Work item
Filter the data below for the string "hash" and copy each matching line.

Records excerpted from a collection:
++++++++++++++++++++
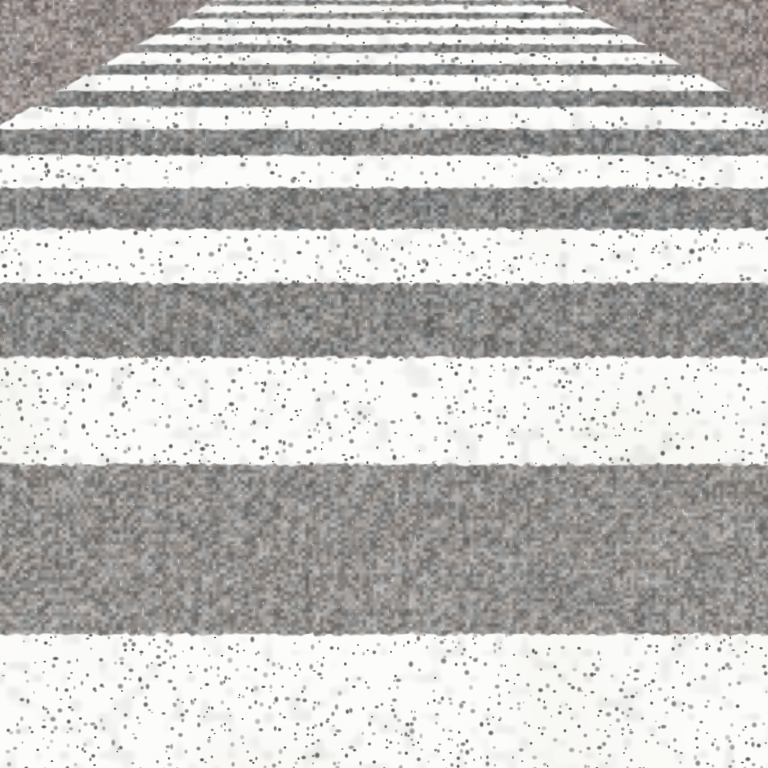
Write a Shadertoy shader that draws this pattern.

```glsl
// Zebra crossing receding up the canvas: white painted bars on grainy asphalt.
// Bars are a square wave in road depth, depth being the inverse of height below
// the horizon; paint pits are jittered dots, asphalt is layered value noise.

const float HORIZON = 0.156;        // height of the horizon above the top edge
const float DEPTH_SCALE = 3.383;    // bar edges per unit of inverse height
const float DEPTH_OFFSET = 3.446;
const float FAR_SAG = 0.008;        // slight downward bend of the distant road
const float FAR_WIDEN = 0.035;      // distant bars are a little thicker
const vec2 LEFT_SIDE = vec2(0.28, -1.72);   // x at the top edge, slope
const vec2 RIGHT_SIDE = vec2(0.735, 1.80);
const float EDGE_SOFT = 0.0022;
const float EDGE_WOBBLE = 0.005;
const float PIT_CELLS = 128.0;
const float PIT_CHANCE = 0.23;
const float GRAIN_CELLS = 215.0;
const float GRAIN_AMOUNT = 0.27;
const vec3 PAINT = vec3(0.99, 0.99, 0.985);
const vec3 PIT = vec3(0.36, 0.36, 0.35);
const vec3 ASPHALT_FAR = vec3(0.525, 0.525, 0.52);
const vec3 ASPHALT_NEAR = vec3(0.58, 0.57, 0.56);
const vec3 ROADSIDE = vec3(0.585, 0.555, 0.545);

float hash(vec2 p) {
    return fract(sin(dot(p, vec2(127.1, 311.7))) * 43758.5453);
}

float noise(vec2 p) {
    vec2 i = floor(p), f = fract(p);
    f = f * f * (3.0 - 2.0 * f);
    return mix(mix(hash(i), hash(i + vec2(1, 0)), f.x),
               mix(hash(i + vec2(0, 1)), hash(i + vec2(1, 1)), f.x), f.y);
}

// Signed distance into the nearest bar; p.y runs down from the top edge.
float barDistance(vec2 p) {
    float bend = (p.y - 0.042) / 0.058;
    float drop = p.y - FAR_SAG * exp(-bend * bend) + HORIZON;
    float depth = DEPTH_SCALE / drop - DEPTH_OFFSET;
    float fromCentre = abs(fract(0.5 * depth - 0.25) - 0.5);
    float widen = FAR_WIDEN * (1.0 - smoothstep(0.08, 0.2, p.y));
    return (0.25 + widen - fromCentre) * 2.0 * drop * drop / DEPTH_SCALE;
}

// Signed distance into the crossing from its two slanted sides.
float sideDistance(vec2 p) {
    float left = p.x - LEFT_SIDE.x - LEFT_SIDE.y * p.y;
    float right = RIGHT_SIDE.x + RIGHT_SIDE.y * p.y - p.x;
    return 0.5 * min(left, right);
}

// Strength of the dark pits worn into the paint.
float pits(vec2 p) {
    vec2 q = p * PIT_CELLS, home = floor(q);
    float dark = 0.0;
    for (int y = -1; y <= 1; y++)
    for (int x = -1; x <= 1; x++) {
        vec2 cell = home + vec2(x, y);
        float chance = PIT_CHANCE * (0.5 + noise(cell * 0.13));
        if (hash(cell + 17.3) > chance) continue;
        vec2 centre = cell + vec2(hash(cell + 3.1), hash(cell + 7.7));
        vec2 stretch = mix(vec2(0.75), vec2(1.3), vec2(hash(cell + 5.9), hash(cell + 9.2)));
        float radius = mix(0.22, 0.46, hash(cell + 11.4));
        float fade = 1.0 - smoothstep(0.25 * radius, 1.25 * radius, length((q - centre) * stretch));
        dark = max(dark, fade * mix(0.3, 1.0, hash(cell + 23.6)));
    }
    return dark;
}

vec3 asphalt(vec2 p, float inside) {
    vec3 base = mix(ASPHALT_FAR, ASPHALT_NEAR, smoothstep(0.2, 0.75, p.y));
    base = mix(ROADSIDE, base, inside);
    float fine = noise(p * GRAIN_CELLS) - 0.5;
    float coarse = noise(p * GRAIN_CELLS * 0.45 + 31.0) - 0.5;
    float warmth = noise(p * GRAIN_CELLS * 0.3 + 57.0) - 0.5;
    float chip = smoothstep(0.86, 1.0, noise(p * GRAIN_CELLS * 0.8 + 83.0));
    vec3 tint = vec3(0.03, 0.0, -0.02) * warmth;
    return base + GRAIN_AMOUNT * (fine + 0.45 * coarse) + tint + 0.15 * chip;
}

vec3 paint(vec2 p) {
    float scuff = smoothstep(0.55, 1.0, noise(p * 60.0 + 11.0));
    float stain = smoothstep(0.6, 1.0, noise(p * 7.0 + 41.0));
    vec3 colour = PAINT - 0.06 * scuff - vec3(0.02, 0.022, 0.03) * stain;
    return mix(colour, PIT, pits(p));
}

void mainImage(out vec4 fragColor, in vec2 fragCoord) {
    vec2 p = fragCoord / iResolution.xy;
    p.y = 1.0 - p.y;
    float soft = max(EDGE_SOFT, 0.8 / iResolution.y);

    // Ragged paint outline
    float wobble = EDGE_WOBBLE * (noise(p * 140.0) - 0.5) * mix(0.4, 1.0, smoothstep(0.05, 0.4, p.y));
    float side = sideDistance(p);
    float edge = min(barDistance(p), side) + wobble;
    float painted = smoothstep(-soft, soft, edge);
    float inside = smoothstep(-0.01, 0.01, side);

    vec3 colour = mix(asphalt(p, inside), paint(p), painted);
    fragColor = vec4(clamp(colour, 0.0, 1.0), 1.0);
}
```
++++++++++++++++++++
Written answer
float hash(vec2 p) {
    return mix(mix(hash(i), hash(i + vec2(1, 0)), f.x),
               mix(hash(i + vec2(0, 1)), hash(i + vec2(1, 1)), f.x), f.y);
        if (hash(cell + 17.3) > chance) continue;
        vec2 centre = cell + vec2(hash(cell + 3.1), hash(cell + 7.7));
        vec2 stretch = mix(vec2(0.75), vec2(1.3), vec2(hash(cell + 5.9), hash(cell + 9.2)));
        float radius = mix(0.22, 0.46, hash(cell + 11.4));
        dark = max(dark, fade * mix(0.3, 1.0, hash(cell + 23.6)));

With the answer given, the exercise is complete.